§ **Exercise requirements**
Could you filter the records below and return each line that holds "handle"?

§ **Data**
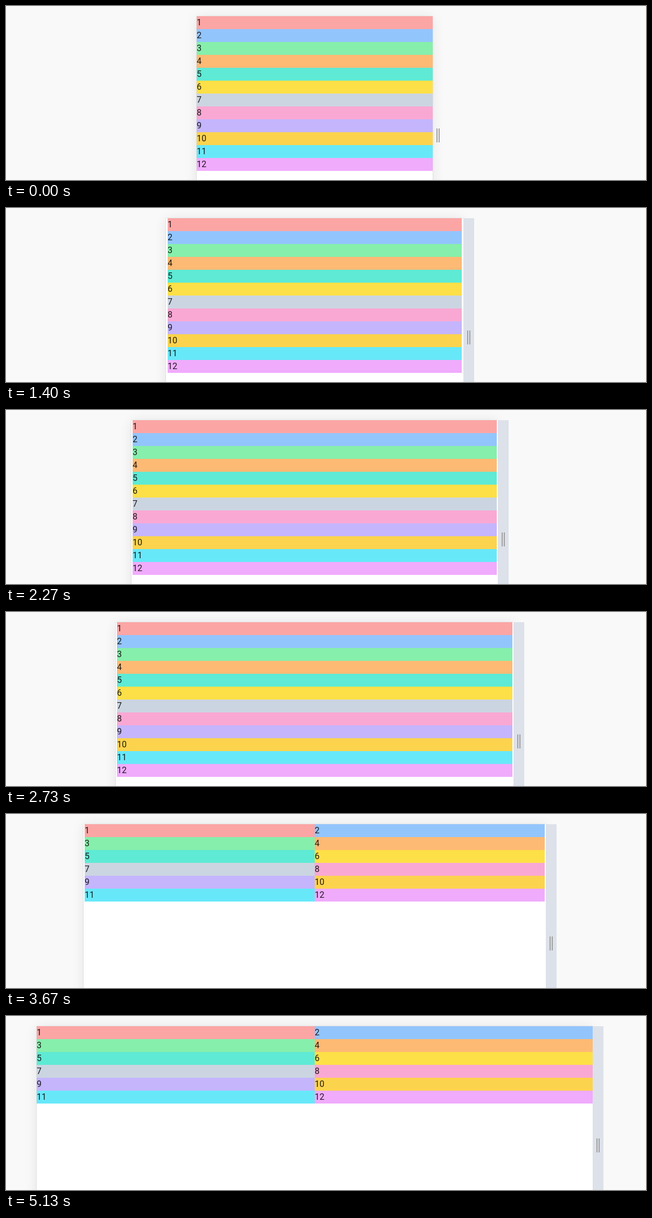
An HTML page for the animation above (5.67 s loop, 1188 by 324 pixels).

```html
<!DOCTYPE html>
<html lang="en">
<head>
<meta charset="utf-8">
<title>Responsive grid</title>
<style>
  html, body { margin: 0; width: 100%; height: 100%; overflow: hidden; background: #f9f9f9; }
  body { position: relative; font: 16px/24px Roboto, sans-serif; color: rgba(0, 0, 0, .87); }
  #panel, #handle, #grid { position: absolute; top: 19px; }
  #panel {
    height: 400px;
    background: #fff;
    box-shadow: 0 0 1px rgba(0, 0, 0, .3), 0 2px 22px rgba(0, 0, 0, .09);
  }
  #grid { display: grid; }
  #handle { width: 20px; height: 400px; }
  #handle.active { background: #dde1e9; }
  #handle::before {
    content: "";
    position: absolute;
    left: 7px;
    top: 209px;
    width: 2px;
    height: 26px;
    border: solid #a0a0a2;
    border-width: 0 2px;
  }
</style>
</head>
<body>
<div id="panel"></div>
<div id="grid"></div>
<div id="handle"></div>
<script>
  const LOOP = 5670, STEP = 200 / 3, CENTER = 573;
  const HOVER_AT = 399, LAYOUT_DELAY = 31, TWO_COLUMNS_FROM = 768;
  const COLORS = ["#fca5a5", "#93c5fd", "#86efac", "#fdba74", "#5eead4", "#fde047",
                  "#cbd5e1", "#f9a8d4", "#c4b5fd", "#fcd34d", "#67e8f9", "#f0abfc"];
  // Where the drag changes speed: [time in ms, half of the panel width]
  const DRAG = [[600, 219], [950, 234.8], [1200, 256], [1700, 305],
                [3000, 386], [4333, 472], [5050, 516]];

  const [panel, grid, handle] = ["panel", "grid", "handle"].map(id => document.getElementById(id));

  COLORS.forEach((color, i) => {
    const cell = document.createElement("div");
    cell.textContent = i + 1;
    cell.style.background = color;
    grid.append(cell);
  });

  // Each leg of the drag adds its share of the width, clamped to its own time span.
  function halfWidth(t) {
    let width = DRAG[0][1];
    for (let i = 1; i < DRAG.length; i++) {
      const [t0, w0] = DRAG[i - 1], [t1, w1] = DRAG[i];
      width += (w1 - w0) * Math.min(1, Math.max(0, (t - t0) / (t1 - t0)));
    }
    return Math.round(width);
  }

  function place(element, half) {
    element.style.left = CENTER - half + "px";
    element.style.width = 2 * half + "px";
  }

  function draw() {
    const now = performance.now() % LOOP;
    const t = Math.floor((now + 5) / STEP) * STEP % LOOP;
    const outer = halfWidth(t), inner = halfWidth(t - LAYOUT_DELAY);
    place(panel, outer);
    place(grid, inner);
    grid.style.gridTemplateColumns = 2 * inner >= TWO_COLUMNS_FROM ? "1fr 1fr" : "1fr";
    handle.style.left = CENTER + outer + "px";
    handle.classList.toggle("active", t > HOVER_AT);
    requestAnimationFrame(draw);
  }
  draw();
</script>
</body>
</html>
```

§ **Answer section**
  #panel, #handle, #grid { position: absolute; top: 19px; }
  #handle { width: 20px; height: 400px; }
  #handle.active { background: #dde1e9; }
  #handle::before {
<div id="handle"></div>
  const [panel, grid, handle] = ["panel", "grid", "handle"].map(id => document.getElementById(id));
    handle.style.left = CENTER + outer + "px";
    handle.classList.toggle("active", t > HOVER_AT);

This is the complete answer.